Now, a smart washing machine from General Electric, select Brother printers and glucose-monitors from Gmate Smart are actively running Amazon's Dash Replenishment Service (DRS).
Previously, consumers could purchase some DRS-compatible devices, but couldn't yet take advantage of the feature.
Amazon first introduced the Dash Button last April as a one-click buying system designed to facilitate the effortless reordering of commonly used household products.
The idea was that consumers could place the tiny, logo-laden plastic sticks around their home, connect them to WiFi, and simply push a button when they run low on a particular item. Amazon, of course, receives the order and fulfills it.
But the program took on a more serious Internet of Things tone last October, when Amazon significantly widened the ecosystem of hardware partners participating in DRS. At the time, Samsung, General Electric, Oster and a host of others signed up to build devices and appliances that can reorder products without any help at all.
For instance, a connected device would measure supply usage using sensors or scales and then order consumables when needed. Or take GE: the appliance maker has programmed its washers to utilize "smart dispense technology" that automatically reorders detergent when the owner is about to run out of their preferred brand, with zero human effort required.
Other gadgets just signing up for DRS include the Whirlpool Smart Dishwasher and a touchless soap dispenser from hand sanitizer brand Purell.

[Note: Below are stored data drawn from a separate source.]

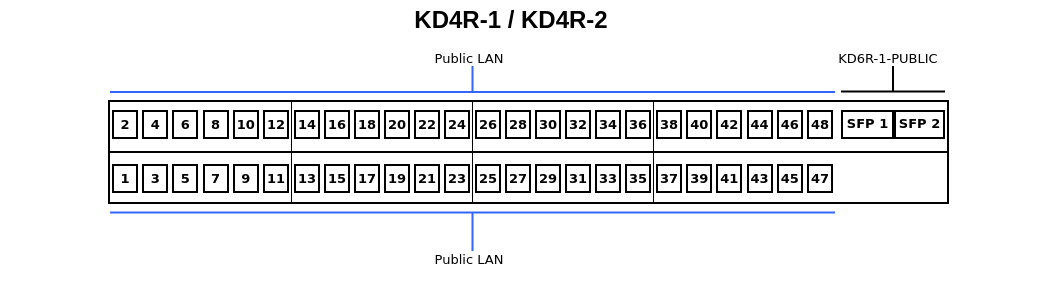
<!DOCTYPE html>
<html lang="en">
<head>
<meta charset="utf-8">
<title>Switch port map</title>
<style>
:root { --ink: #000; --paper: #fff; --lan: #3366ff; }
* { box-sizing: border-box; margin: 0; }
html, body { width: 1055px; height: 304px; overflow: hidden; background: var(--paper); }
.port-map { position: relative; width: 1055px; height: 304px; color: var(--ink); font: 13px/16px "DejaVu Sans", sans-serif; }
h1 { position: absolute; left: 311px; top: 6px; width: 400px; text-align: center; font: bold 24px/28px "Liberation Sans", sans-serif; }
.label { position: absolute; width: 140px; text-align: center; white-space: nowrap; }
.lan-top { left: 399px; top: 51px; }
.lan-bottom { left: 399px; top: 252px; }
.uplink { left: 818px; top: 51px; }
.brackets { position: absolute; left: 0; top: 0; fill: none; stroke-width: 2; }
.lan-line { stroke: var(--lan); }
.uplink-line { stroke: var(--ink); }
.chassis { position: absolute; left: 108px; top: 100px; width: 841px; height: 104px; border: 2px solid var(--ink); display: grid; grid-template-rows: 51px 49px; }
.row { display: flex; }
.even { border-bottom: 2px solid var(--ink); }
.group { display: flex; justify-content: space-between; width: 181px; padding: 8px 2px 0; border-right: 1px solid var(--ink); }
.group:first-child { width: 182px; }
.group:nth-child(4) { border-right: 0; }
.odd .group { padding-top: 11px; }
.port { width: 26px; height: 29px; border: 2px solid var(--ink); display: flex; justify-content: center; font-weight: bold; line-height: 25px; white-space: nowrap; }
.sfp { display: flex; padding: 8px 0 0 6px; }
.sfp .port { width: 53px; line-height: 24px; }
.sfp .port + .port { width: 51px; }
</style>
</head>
<body>
<main class="port-map">
  <h1>KD4R-1 / KD4R-2</h1>
  <p class="label lan-top">Public LAN</p>
  <p class="label uplink">KD6R-1-PUBLIC</p>
  <svg class="brackets" width="1055" height="304" viewBox="0 0 1055 304" aria-hidden="true">
    <path class="lan-line" d="M110 92H835M472.5 66V92"/>
    <path class="lan-line" d="M110 212.5H835M472.5 212V251"/>
    <path class="uplink-line" d="M841 91.5H945M893 66V92"/>
  </svg>
  <section class="chassis">
    <div class="row even">
      <div class="group"><span class="port">2</span><span class="port">4</span><span class="port">6</span><span class="port">8</span><span class="port">10</span><span class="port">12</span></div>
      <div class="group"><span class="port">14</span><span class="port">16</span><span class="port">18</span><span class="port">20</span><span class="port">22</span><span class="port">24</span></div>
      <div class="group"><span class="port">26</span><span class="port">28</span><span class="port">30</span><span class="port">32</span><span class="port">34</span><span class="port">36</span></div>
      <div class="group"><span class="port">38</span><span class="port">40</span><span class="port">42</span><span class="port">44</span><span class="port">46</span><span class="port">48</span></div>
      <div class="sfp"><span class="port">SFP 1</span><span class="port">SFP 2</span></div>
    </div>
    <div class="row odd">
      <div class="group"><span class="port">1</span><span class="port">3</span><span class="port">5</span><span class="port">7</span><span class="port">9</span><span class="port">11</span></div>
      <div class="group"><span class="port">13</span><span class="port">15</span><span class="port">17</span><span class="port">19</span><span class="port">21</span><span class="port">23</span></div>
      <div class="group"><span class="port">25</span><span class="port">27</span><span class="port">29</span><span class="port">31</span><span class="port">33</span><span class="port">35</span></div>
      <div class="group"><span class="port">37</span><span class="port">39</span><span class="port">41</span><span class="port">43</span><span class="port">45</span><span class="port">47</span></div>
    </div>
  </section>
  <p class="label lan-bottom">Public LAN</p>
</main>
</body>
</html>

"It's exciting to make Dash Replenishment a reality," Daniel Rausch, director of Amazon Devices, said in a statement. "Customers can start taking advantage of the service today, and we will continue to launch and add new devices to the program this year."
The API for Amazon's Dash Replenishment Service also came out of private beta today, which Amazon says gives everyone from big corporations to small businesses and hobbyists the ability to make their devices DRS-compatible.
Looking at the bigger picture, it's clear that both the Dash Buttons and the DRS (and even Amazon's smart speaker system Echo, for that matter) are part of Amazon's master plan to tie e-commerce with smart home technology and the Internet of Things. It's a slow process for sure, but Amazon's intentions are clear: The company wants to own your wallet, and it plans to get deeper and deeper into the home to help make that happen.